It was a big help. If I was as famous as some people are at 18 years old, I would have been shooting crack into my throat. But you can’t remain famous like that over a long period of time. Lindsay Lohan is going to have a down time in her career.
I don’t know her at all; she may be completely together. But at that point, I wouldn’t have been prepared for the down period if I hadn’t gone through it for a long time beforehand. You realize there are other elements, including luck. I’m no better an actor in Out of Sight than I was in Batman and Robin, which I had shot six months earlier.

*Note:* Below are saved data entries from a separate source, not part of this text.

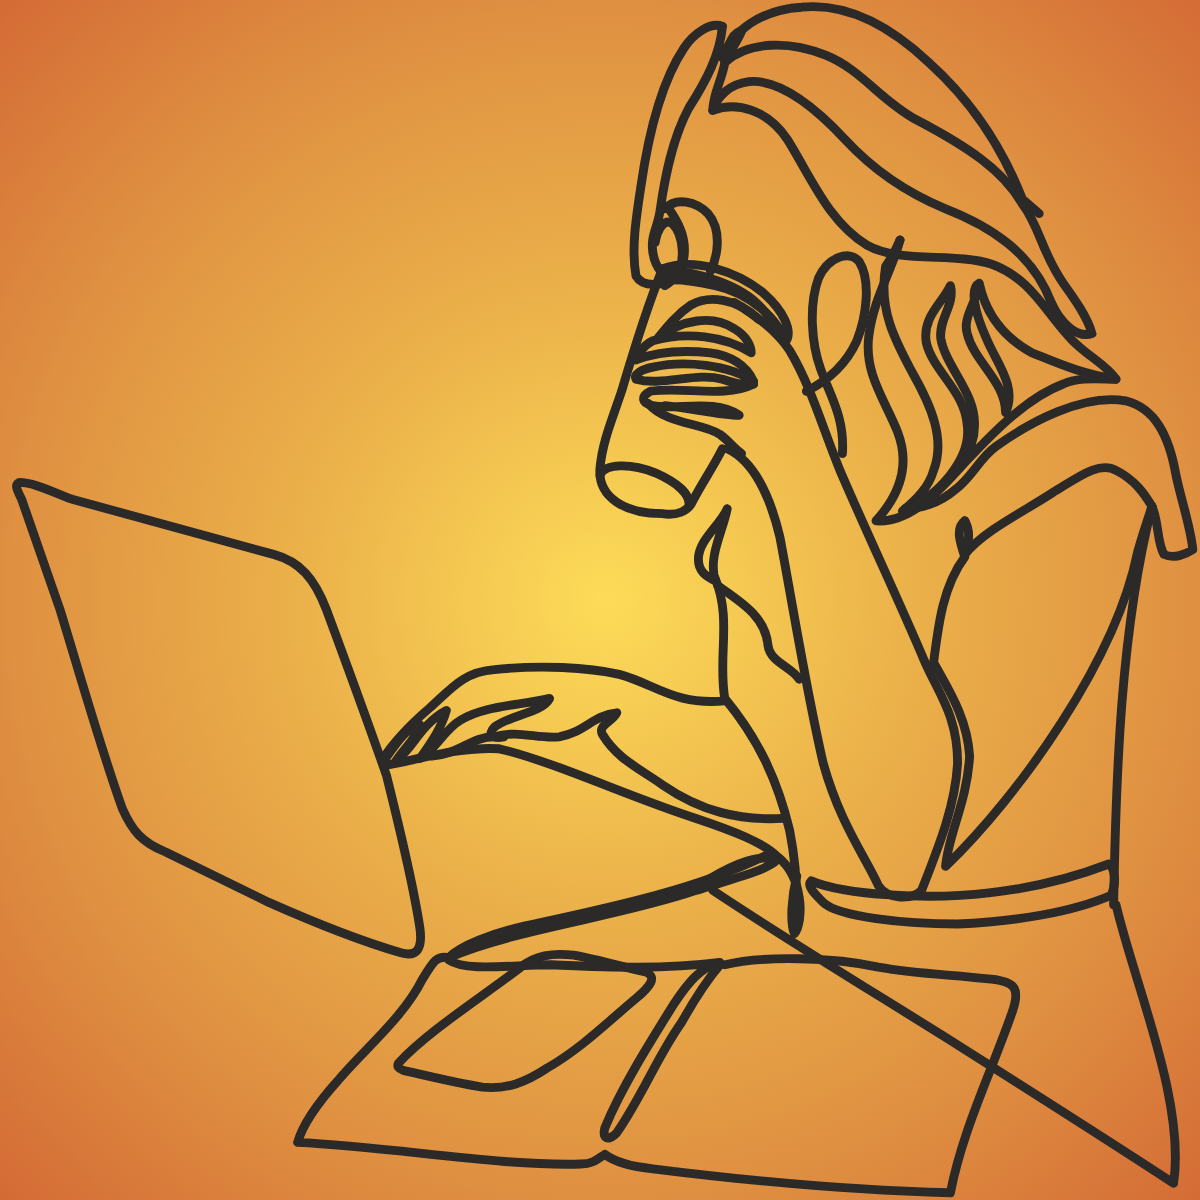
<!DOCTYPE html>
<html lang="en">
<head>
<meta charset="utf-8">
<title>Coffee at the desk, line illustration</title>
<style>
  :root {
    --glow: #fddc58;
    --honey: #ebb14a;
    --amber: #df9041;
    --rust: #d46b36;
    --ink: #2b2a29;
  }
  html, body { margin: 0; padding: 0; overflow: hidden; }
  .canvas {
    width: 1200px;
    height: 1200px;
    overflow: hidden;
    background: var(--amber);
  }
  .illustration { display: block; width: 1200px; height: 1200px; }
  .glow-core { stop-color: var(--glow); }
  .glow-mid { stop-color: var(--honey); }
  .glow-outer { stop-color: var(--amber); }
  .glow-edge { stop-color: var(--rust); }
  .line-art {
    fill: none;
    stroke: var(--ink);
    stroke-width: 3.7;
    stroke-linecap: round;
    stroke-linejoin: round;
  }
</style>
</head>
<body>
<main class="canvas">
  <svg class="illustration" viewBox="0 0 500 500" role="img" aria-label="Continuous line drawing of a woman drinking coffee while working at a laptop">
    <defs>
      <radialGradient id="sun-glow" gradientUnits="userSpaceOnUse" cx="252" cy="250" r="354">
        <stop class="glow-core" offset="0"/>
        <stop class="glow-mid" offset=".36"/>
        <stop class="glow-outer" offset=".7"/>
        <stop class="glow-edge" offset="1"/>
      </radialGradient>
    </defs>

    <rect width="500" height="500" fill="url(#sun-glow)"/>

    <g class="line-art">
      <g id="laptop">
        <path d="M8 201 C14 201 22 205 30 208 L114 231 C125 234 131 241 136 254 C146 281 154 303 161 323 C166 343 172 367 175 387 C176 395 174 399 167 397 C150 392 130 384 112 376 L69 355 C59 351 55 346 51 337 C42 312 33 280 25 254 L9 208 C7 204 6 202 8 201 Z"/>
        <path d="M160 319 C176 316 193 311 208 312 C230 317 262 332 290 341 C305 346 318 351 324 357 C329 361 332 367 333 374 C334 380 333 387 331 389 C329 384 330 373 332 365"/>
        <path d="M320 356 C290 371 250 379 218 386 C205 389 192 394 187 399"/>
        <path d="M187 399 C215 387 258 382 290 371 C306 366 318 363 323 359 C318 355 306 360 296 366 C285 372 276 374 262 377"/>
      </g>

      <g id="typing-hand">
        <path d="M159 317 C164 309 172 301 179 295 C188 287 193 280 206 279 C225 277 245 278 258 281 C273 285 281 294 302 292"/>
        <path d="M160 317 C166 308 171 302 175 302 C174 307 169 311 165 317 C172 312 175 302 186 296 C184 303 180 309 175 316 C181 313 185 304 192 300 C202 294 216 294 229 291 C226 297 212 298 206 303 C203 306 205 308 210 307"/>
        <path d="M180 315 C192 314 196 307 206 307 C216 304 224 308 233 307 C244 305 247 298 257 297 C255 301 249 302 251 306 C257 316 266 320 276 327 C292 338 308 342 326 341"/>
      </g>

      <g id="notebook">
        <path d="M187 399 C181 398 180 402 176 408 C168 424 152 437 141 450 C132 460 126 469 124 476 C165 478 208 486 242 485 C247 485 249 483 252 481 C256 484 262 486 272 487 C312 492 356 496 396 497 C401 471 413 447 422 421 C425 412 423 409 413 408 C396 406 383 406 366 403 C348 399 318 398 302 402"/>
        <path d="M187 400 C194 405 214 402 230 402 C254 403 276 404 300 401 C292 403 287 409 281 418 C271 434 259 453 252 470 C251 474 253 476 257 472 C268 456 274 440 284 426 C289 417 294 409 300 402"/>
        <path d="M166 443 C178 430 200 416 217 403 C223 398 230 397 239 398 C250 400 260 403 269 405 C274 407 271 411 265 416 C253 426 242 437 228 445 C219 451 211 454 201 453 C189 451 177 448 168 446 Q165 445 166 443 Z"/>
      </g>

      <g id="table-edge">
        <path d="M297 371 C330 393 365 414 400 436 C430 455 463 476 489 493 C494 459 473 411 465 377"/>
        <path d="M464 377 C465 322 467 262 480 211"/>
      </g>

      <g id="torso">
        <path d="M303 212 C300 219 291 225 291 233 C291 238 294 240 298 242 C295 232 301 222 303 212"/>
        <path d="M298 241 C305 258 299 274 302 291 C316 308 324 325 329 346 C331 356 332 367 332 377"/>
        <path d="M299 244 C309 251 319 257 320 269 C321 276 330 278 333 283"/>
        <path d="M338 367 C352 373 387 375 412 372 C431 370 449 365 462 360 C465 362 465 369 463 373 C447 380 423 384 399 385 C377 385 349 382 343 376 C339 372 336 369 338 367 Z"/>
        <path d="M402 217 C398 220 400 226 402 232 C393 244 391 260 389 276 C395 287 403 299 404 315 C403 334 395 348 394 361 C425 331 465 275 474 230 C476 223 478 217 480 211"/>
        <path d="M402 217 C405 222 403 228 402 231 C410 221 427 213 439 205 C449 199 458 192 465 196 C473 200 477 206 480 211 C483 218 482 226 485 231 C489 233 494 231 497 229 C496 219 492 208 490 198 C487 181 481 170 469 167 C451 164 429 176 415 186 C408 191 405 199 398 204 C391 210 383 212 377 212"/>
      </g>

      <g id="raised-arm">
        <path d="M303 187 C314 192 321 207 325 224 C331 256 336 288 343 318 C350 343 360 356 366 369 C370 375 380 375 384 371 C391 353 398 336 399 318 C399 298 391 289 385 275 C374 249 362 224 350 196 C343 179 338 161 329 146 C323 137 314 131 306 126"/>
      </g>

      <g id="cup">
        <path d="M276 112 C270 127 264 146 259 163 C255 175 251 184 250 195 C249 207 260 214 276 214 C282 215 286 213 288 210 C292 202 297 195 301 187"/>
        <path d="M250 198 C252 193 263 193 273 197 C282 201 288 206 287 211"/>
        <path d="M276 112 C289 107 307 113 318 122 C326 129 331 138 327 143 C325 133 312 122 298 119 C289 117 281 116 275 117"/>
        <path d="M278 113 C291 113 309 119 317 128 C321 132 323 136 325 140"/>
      </g>

      <g id="cup-hand">
        <path d="M316 133 C307 124 295 123 288 127 C282 131 278 136 274 141 C284 133 297 131 306 137 C311 140 313 144 313 147 C302 140 286 138 272 142 C268 144 265 148 265 150 C275 146 286 146 296 147 C304 148 311 152 314 159"/>
        <path d="M314 159 C304 152 285 150 272 153 C267 154 264 156 265 158 C276 161 290 155 301 158 C307 160 311 161 314 160"/>
        <path d="M314 160 C302 166 285 161 271 163 C267 165 267 168 272 169 C282 171 298 166 308 173 C300 173 288 170 277 169"/>
        <path d="M270 168 C278 177 292 176 300 181 C304 184 306 187 309 189"/>
      </g>

      <g id="face">
        <path d="M301 11 C296 9 289 14 285 20 C275 35 270 57 267 78 C265 91 263 104 265 115 C268 120 276 119 280 116"/>
        <path d="M301 11 C300 23 294 34 287 45 C280 58 277 74 275 88 C274 95 271 98 272 105 C273 112 277 116 281 116 C286 110 285 98 280 93 C277 91 274 95 273 101"/>
        <path d="M277 87 C282 82 290 84 295 89 C301 96 299 107 296 113"/>
        <path d="M278 86 C283 93 286 99 285 107 C284 112 282 116 277 119"/>
        <path d="M351 189 C352 174 346 165 342 154 C338 143 337 127 341 116 C345 107 354 104 358 109 C363 117 361 132 357 142 C352 153 344 159 336 163"/>
      </g>

      <g id="hair">
        <path d="M301 24 C305 13 317 4 334 3 C353 1 371 11 387 26 C407 44 419 65 426 83 L433 89"/>
        <path d="M302 26 C312 17 329 17 344 23 C359 29 367 42 382 50 C403 61 418 71 426 85 C433 94 434 105 443 118 C448 125 453 132 455 139 C449 141 442 135 438 126 C430 105 412 94 394 87 C377 80 364 71 352 58 C338 43 324 33 312 34 C304 35 299 40 297 46"/>
        <path d="M302 26 C303 18 306 13 309 13 C307 18 303 23 302 26 C301 33 297 39 297 46 C307 42 320 46 328 58 C338 74 345 92 361 102 C375 110 397 105 413 110 C430 116 436 131 447 142 C454 149 461 152 465 158 C451 156 440 151 430 147 C419 141 411 132 408 118 C404 120 406 130 411 141 C415 151 424 161 419 172 C419 159 406 151 403 139 C401 132 407 126 408 118"/>
        <path d="M375 100 C372 112 364 124 362 140 C360 156 369 167 374 180 C379 193 376 205 365 217 C378 218 389 207 399 196 C412 182 427 166 443 160 C450 157 458 158 465 158"/>
        <path d="M375 100 C373 105 371 108 369 111 C366 129 373 142 380 155 C388 169 394 183 389 196 C387 203 382 208 376 213 C391 207 405 191 403 177 C402 163 389 155 386 143 C384 132 393 126 396 119 C398 127 391 133 392 141 C394 153 407 164 406 178 C406 183 404 188 401 193"/>
      </g>
    </g>
  </svg>
</main>
</body>
</html>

And I was killed for Batman and Robin and praised for Out of Sight. The second and third rounds in your career are the ones that define you.
This run of politically oriented art really began with K Street, the HBO show you did with Steven Soderbergh.
Without doing that show and Unscripted, I couldn’t have done Good Night, and Good Luck. It was a learning experience about piecing together things. I really like overlapping dialogue, and we’ve gotten away from that in movies. The thought is you won’t understand, but you hear what you need to hear. I talked to Robert Altman and Elliott Gould about how they did it—was it done in the mix? Mostly, it was done by the actors knowing what was the most important thing and leaving a little bit of space around it.
What did you learn this year?
Any time I think I’m smart, I’m not. I spent time with interesting guys like Norman Lear and Carl Reiner. Here are two guys in their 80s who could tell you the greatest stories in the world—and they’re asking questions constantly instead of pontificating. There’s a great movie, Out of the Past, where Robert Mitchum says, “I never learned anything by hearing myself talk.” So what I’m learning more every year is to listen to other people. We talked to John McCain for a while when we were in Washington, and he talks about how the polarization of the Senate really happened in ’94. Guys stopped spending the weekend in town having drinks and solving each other’s issues.
So the problem with Congress isn’t just that it’s too gerrymandered–they don’t drink enough.
We’re going to have to get these guys doing shots of Jagermeister. I want to see Orrin Hatch downing some Goldschlager and making a deal.
What other political changes would you like to see?
Everybody says, look at how bad these guys [the current administration] are. Well, that’s easy, they’re beating themselves into the ground. But we can’t just be the party of “I disagree,” we have to be the party of “here’s the way out.” These Democratic senators voted for the war and say they were misled. They weren’t misled, they were afraid of being called unpatriotic. Who’s the guy or girl who’s going to step up and say, we’re going to run out of oil sooner or later, so let’s take the bull by the horns and say ten years from now, no cars built that run on internal combustion. It’s going to have to happen at some point, so why don’t we take the lead? And then we don’t have to bomb people in Middle Eastern countries—we just don’t need their product.
Are you hopeful about the future?
I think we’re really great at this as a country: We do dumb things, and then we fix them. 1941, Pearl Harbor: we grab all the Japanese-Americans and throw them in detention camps. Well, that’s not very sporting of us, but we fix it. In the 50s, we’re grabbing people because they read a newspaper and bring them in for investigation. Pretty dumb. Vietnam? Pretty stupid. But there seems to be a tide turning. The Democrats aren’t providing the answers, but the Republicans aren’t getting free passes on everything. You don’t get to say you’re either with us or with the enemy anymore. So I’m an optimist about the United States.
Interview by Gavin Edwards. Originally published in Rolling Stone 990/991 (December 29, 2005 – January 12, 2006), in a shorter version, under the rubric “Renegade of the Year.”